Lastly, if you choose to use ZipBolts, don't use an impact driver to tighten them - the right-angled gearing mechanism employed within ZipBolts is surprisingly robust, but it does have limits to the amount of torque it can withstand, so be sensible and only use MODERATELY high torque using a cordless drill-driver or manual allen driver. If you ignore this, you may strip the gearing inside the ZipBolt - if this happens, the good news is that the bolt won't spring loose, but the bad news is that you'll struggle to subsequently adjust your worktop joint if both sides of the laminate aren't perfectly level with one another.
I hope no one objects to me typing so much, here, but I sincerely wish whoever fits worktops to have the happiest end result, be they amateurs or professionals.

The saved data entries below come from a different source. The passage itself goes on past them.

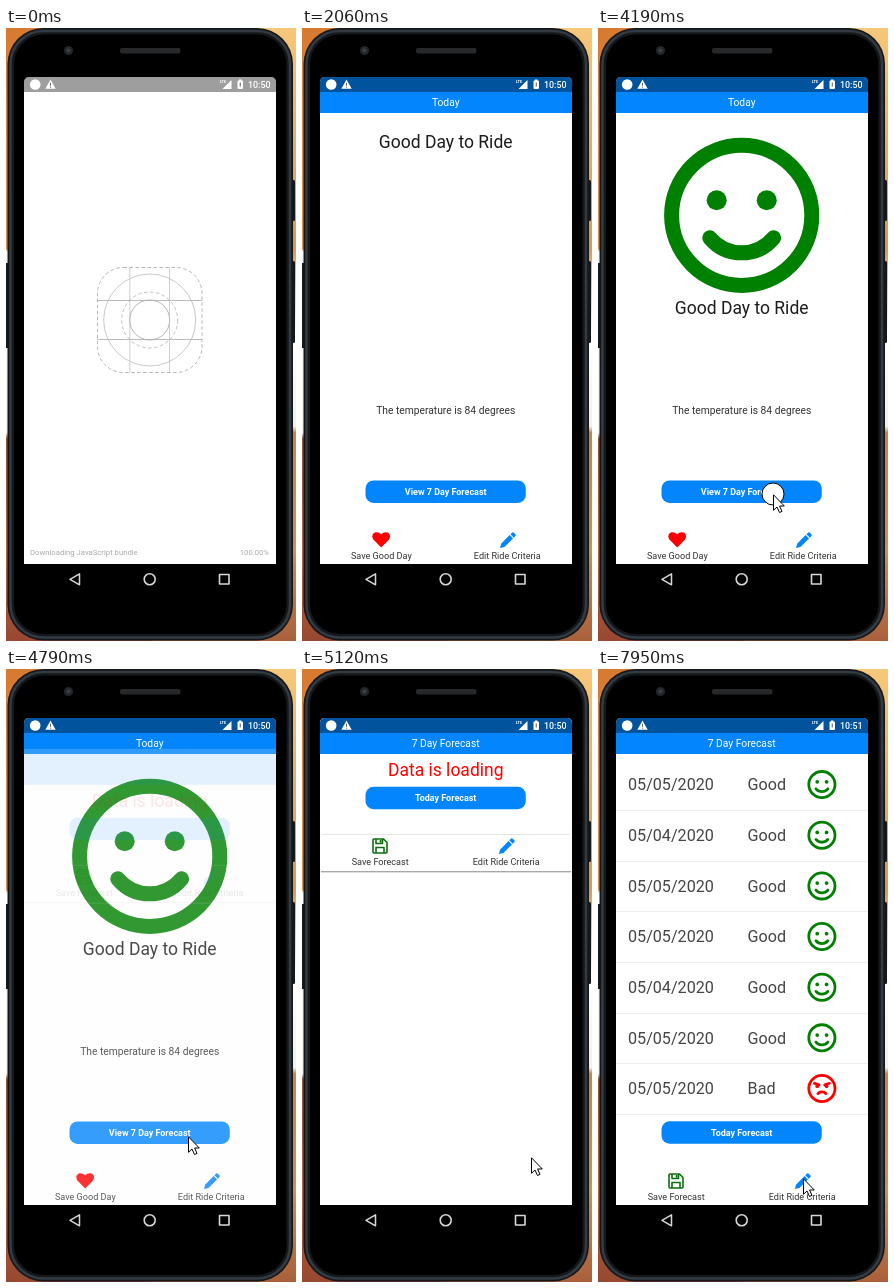
An HTML page with a canvas for the animation above (8 s loop, 290 by 613 pixels).

```html
<!DOCTYPE html>
<html lang="en">
<head>
<meta charset="utf-8">
<title>Ride forecast</title>
<style>
  html, body { margin: 0; width: 100%; height: 100%; overflow: hidden; background: #000; }
  canvas { display: block; width: 290px; height: 613px; }
</style>
</head>
<body>
<canvas></canvas>
<script>
const W = 290, H = 613, LOOP = 8000;
const BLUE = '#0386fd', MID = 143.7;
const SCREEN = [18, 49, 252, 487];
const canvas = document.querySelector('canvas');
const ctx = canvas.getContext('2d');
const ratio = window.devicePixelRatio || 1;
canvas.width = W * ratio;
canvas.height = H * ratio;

const heart = new Path2D('M9 15.5 1.6 8C-.8 5.3-.1 1.7 2.7.5 5-.4 7.3.5 9 2.5 10.7.5 13-.4 15.3.5 18.1 1.7 18.8 5.3 16.4 8Z');
const pencil = new Path2D('M0 512 31 373 306 98 414 206 139 481ZM331 73 385 19Q405-5 430 16L496 82Q517 107 493 127L439 181Z');
const floppy = new Path2D('M1 2Q1 1 2 1H11.5L15 4.5V14Q15 15 14 15H2Q1 15 1 14ZM4 1V5.500H10.500V1M8.500 2V4.500M4 15V9.500H12V15');
const smileMouth = new Path2D('M-102 72c25.4 30.5 61.9 48 102 48s76.6-17.5 102-48');
const frownMouth = new Path2D('M-68 88C-35 46 35 46 68 88');
const brows = new Path2D('M-128-88-48-64M128-88 48-64');
const arrow = new Path2D('M.5.8V16.3L4 13 6.5 18.500 9 17.400 6.600 12H11.300Z');

// Drawing helpers

function at(x, y, scale, draw) {
  ctx.save();
  ctx.translate(x, y);
  ctx.scale(scale, scale);
  draw();
  ctx.restore();
}

function rect(x, y, w, h, color) {
  ctx.fillStyle = color;
  ctx.fillRect(x, y, w, h);
}

function round(x, y, w, h, r) {
  ctx.beginPath();
  ctx.roundRect(x, y, w, h, r);
}

function circle(x, y, r) {
  ctx.beginPath();
  ctx.arc(x, y, r, 0, Math.PI * 2);
}

function fill(color, path) {
  ctx.fillStyle = color;
  path ? ctx.fill(path) : ctx.fill();
}

function stroke(color, width, path) {
  ctx.strokeStyle = color;
  ctx.lineWidth = width;
  path ? ctx.stroke(path) : ctx.stroke();
}

function verticalGradient(stops) {
  const gradient = ctx.createLinearGradient(0, 0, 0, H);
  stops.forEach(stop => gradient.addColorStop(...stop));
  return gradient;
}

// y is the middle of the capital letters
function text(string, x, y, size, color, align = 'center', weight = 400) {
  ctx.font = `${weight} ${size}px Roboto, sans-serif`;
  ctx.textAlign = align;
  ctx.fillStyle = color;
  ctx.fillText(string, x, y + size * 0.356);
}

// Position at time t along [time, x, y] points
function along(points, t) {
  let i = 0;
  while (i < points.length - 2 && t >= points[i + 1][0]) i++;
  const [t0, x0, y0] = points[i], [t1, x1, y1] = points[i + 1];
  const u = Math.min(1, (t - t0) / (t1 - t0));
  return [x0 + (x1 - x0) * u, y0 + (y1 - y0) * u];
}

// Parts of the app

function face(x, y, radius, happy) {
  const color = happy ? '#008000' : '#ff0000';
  at(x, y, radius / 248, () => {
    ctx.lineCap = 'round';
    circle(0, 0, 224);
    stroke(color, 48);
    for (const side of [-80, 80]) {
      circle(side, happy ? -48 : -40, 32);
      fill(color);
    }
    stroke(color, 48, happy ? smileMouth : frownMouth);
    if (!happy) stroke(color, 48, brows);
  });
}

function header(title) {
  rect(18, 49, 252, 36, BLUE);
  text(title, MID, 74.5, 10.27, '#fff');
}

function button(label, y) {
  round(63.5, y - 11.2, 160.3, 22.4, 8);
  fill(BLUE);
  text(label, MID, y, 8.98, '#fff', 'center', 700);
}

function footer(label, y, center, drawIcon, icons = true) {
  if (icons) {
    drawIcon(y - 24);
    at(center + 118.8, y - 24, 16 / 512, () => fill(BLUE, pencil));
  }
  text(label, center, y, 9.1, '#333');
  text('Edit Ride Criteria', center + 126, y, 9.1, '#333');
}

function today(t) {
  rect(...SCREEN, '#fff');
  header('Today');
  const ready = t >= 2060, smiling = t >= 2150;
  if (smiling) face(MID, 187.3, 77.6, true);
  if (ready) {
    text('Good Day to Ride', MID, smiling ? 280 : 113.3, 17.5, '#1c1c1c');
    text('The temperature is 84 degrees', MID, 382.7, 10.27, '#333');
  } else {
    text('Data is loading', MID, 113.3, 17.5, '#f00');
  }
  button('View 7 Day Forecast', 463.7);
  footer('Save Good Day', t >= 1260 ? 528 : 525, 79.3,
    y => at(70.2, y, 1, () => fill('#f00', heart)), t >= 1310);
}

function saveIcon(y) {
  at(70, y, 1, () => stroke('#0a6f0a', 1.6, floppy));
}

function loadingForecast() {
  rect(...SCREEN, '#f2f2f2');
  rect(...SCREEN, '#fff');
  header('7 Day Forecast');
  text('Data is loading', MID, 101, 17.5, '#f00');
  button('Today Forecast', 129);
  rect(20, 165, 248, 1, '#e4e4e4');
  rect(19, 202, 250, 1, '#a8a8a8');
  rect(19, 203, 250, 1, '#dedede');
  footer('Save Forecast', 193, 78.2, saveIcon);
}

function forecast(t) {
  rect(...SCREEN, '#fff');
  header('7 Day Forecast');
  for (let row = 0; row < 7; row++) {
    const y = 115.6 + row * 50.65;
    const good = row < 6 || t < 6420;
    text(row === 1 || row === 4 ? '05/04/2020' : '05/05/2020', 30, y, 16.15, '#444', 'left');
    text(good ? 'Good' : 'Bad', 149.6, y, 16.15, '#444', 'left');
    face(223.9, y, 14.5, good);
    rect(18, Math.round(y + 25.4), 252, 1, '#eee');
  }
  button('Today Forecast', 463.5);
  footer('Save Forecast', 528, 78.2, saveIcon);
}

function splash(t) {
  rect(...SCREEN, '#fff');
  if (t >= 600) return;
  ctx.save();
  ctx.globalAlpha = t < 500 ? 1 : 0.5;
  ctx.setLineDash([3.5, 2.5]);
  round(91.5, 239.5, 104.5, 105, 26);
  stroke('#a4a4a4', 0.8);
  circle(MID, 292, 28);
  stroke('#a4a4a4', 0.7);
  ctx.setLineDash([]);
  for (const r of [46, 20]) {
    circle(MID, 292, r);
    stroke('#a4a4a4', r > 30 ? 0.6 : 0.8);
  }
  for (const y of [272, 311]) rect(91.5, y, 104.5, 0.8, '#aaa');
  for (const x of [123.5, 163]) rect(x, 239.5, 0.7, 105, '#bbb');
  text('Downloading JavaScript bundle', 24, 524.3, 7.7, '#aaa', 'left');
  text('100.00%', 263, 524.3, 7.7, '#aaa', 'right');
  ctx.restore();
}

// Card slides up by 8 % of the screen while each of its layers fades in
function openForecast(t) {
  today(t);
  const p = 1 - (1 - Math.min(1, (t - 4770) / 460)) ** 5;
  ctx.globalAlpha = p < 0.5 ? p / 2
    : p < 0.9 ? 0.25 + (p - 0.5) * 1.125
    : 0.7 + (p - 0.9) * 3;
  ctx.translate(0, 39 * (1 - p));
  loadingForecast();
}

function statusBar(t) {
  rect(18, 49, 252, 15, 'rgba(0,0,0,.38)');
  circle(29.2, 56.5, 5.3);
  fill('#fff');
  fill('#fff', new Path2D('M44.5 51.5 49.7 60.8H39.3Z'));
  rect(44, 54.8, 1, 3, '#666');
  rect(44, 58.7, 1, 1, '#666');
  text('LTE', 217, 54, 4, '#fff', 'center', 700);
  fill('#fff', new Path2D('M225.5 52V61H216.5Z'));
  round(231.5, 52.5, 5.5, 8.5, 1);
  fill('#fff');
  rect(233, 51.5, 2.5, 1.5, '#fff');
  rect(233.7, 54.5, 1.2, 4, '#777');
  text(t < 6060 ? '10:50' : '10:51', 264.5, 56.7, 8.9, '#fff', 'right', 500);
}

function phone() {
  rect(0, 0, W / 2, H, verticalGradient([[0, '#d67a30'], [.2, '#dc8c40'], [.36, '#d8924c'],
    [.365, '#fff'], [.66, '#f4efe8'], [.67, '#8f5238'], [.85, '#b8673c'], [1, '#964832']]));
  rect(W / 2, 0, W / 2, H, verticalGradient([[0, '#f6c87c'], [.12, '#f0b462'], [.36, '#d99a50'],
    [.5, '#fff'], [.65, '#f4efe8'], [.66, '#c98546'], [.85, '#d09050'], [1, '#a8603c']]));
  rect(0, 235, 3, 85, '#16191c');
  round(284, 152, 5, 41, 1.5);
  fill('#15181b');
  round(284, 233, 5, 82, 1.5);
  fill('#15181b');
  round(1.5, 0, 285.5, 612.5, 36);
  fill('#14181b');
  round(4.5, 3, 279.5, 606.5, 33);
  stroke('#333a41', 2.6);
  round(8, 6.5, 272.5, 599.5, 30);
  fill('#000');
  circle(62.5, 22.5, 4.5);
  fill('#24272b');
  circle(62.5, 22.5, 2);
  fill('#3b4148');
  round(114, 20, 60.5, 5.5, 2);
  fill('#26282a');
  ctx.lineJoin = 'round';
  stroke('#d8d8d8', 1.5, new Path2D('M73.5 545.8V556.8L64 551.3Z'));
  circle(143.7, 551.2, 5.5);
  stroke('#d8d8d8', 1.6);
  ctx.strokeRect(213.5, 546.5, 9.5, 9.5);
}

// Pointer

const enter = [[2940, 229, 604], [3200, 201, 546], [3450, 180, 504], [3730, 175, 469]];
const leave = [[4790, 182, 467], [4940, 222, 482], [5120, 229, 488]];
const toEdit = [[7530, 229, 489], [7950, 205, 509]];

function pointerAt(t) {
  if (t < 3760) return along(enter, t);
  if (t < 3910) return [175, 468];
  if (t < 4790) return [175, 466];
  if (t < 6980) return along(leave, t);
  if (t < 7570) return [229, 489];
  return along(toEdit, t);
}

function pointer(t) {
  if (t < 2940) return;
  const [x, y] = pointerAt(t).map(Math.round);
  if (t >= 4190 && t < 4330) {
    circle(x, y, 11);
    fill('#fff');
    stroke('#000', 1);
  }
  at(x, y, 1, () => {
    ctx.lineJoin = 'miter';
    fill('#fff', arrow);
    stroke('#000', 1, arrow);
  });
}

function render(t) {
  ctx.setTransform(ratio, 0, 0, ratio, 0, 0);
  phone();
  ctx.save();
  round(...SCREEN, [5, 5, 0, 0]);
  ctx.clip();
  ctx.save();
  if (t < 780) splash(t);
  else if (t < 4790) today(t);
  else if (t < 5120) openForecast(t);
  else if (t < 6060) loadingForecast();
  else forecast(t);
  ctx.restore();
  statusBar(t);
  ctx.restore();
  pointer(t);
}

function tick() {
  render(performance.now() % LOOP);
  requestAnimationFrame(tick);
}
tick();
</script>
</body>
</html>
```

With that said, I highly recommend spending a little extra to obtain these genuine 'ZipBolt' branded worktop connectors, as they significantly increase one's chances of success, and Axminster price them competitively, too. Just note that Axminster stores seem to have quite erratic stock levels of these connector bolts, so phone or browse before you travel to a branch to buy some.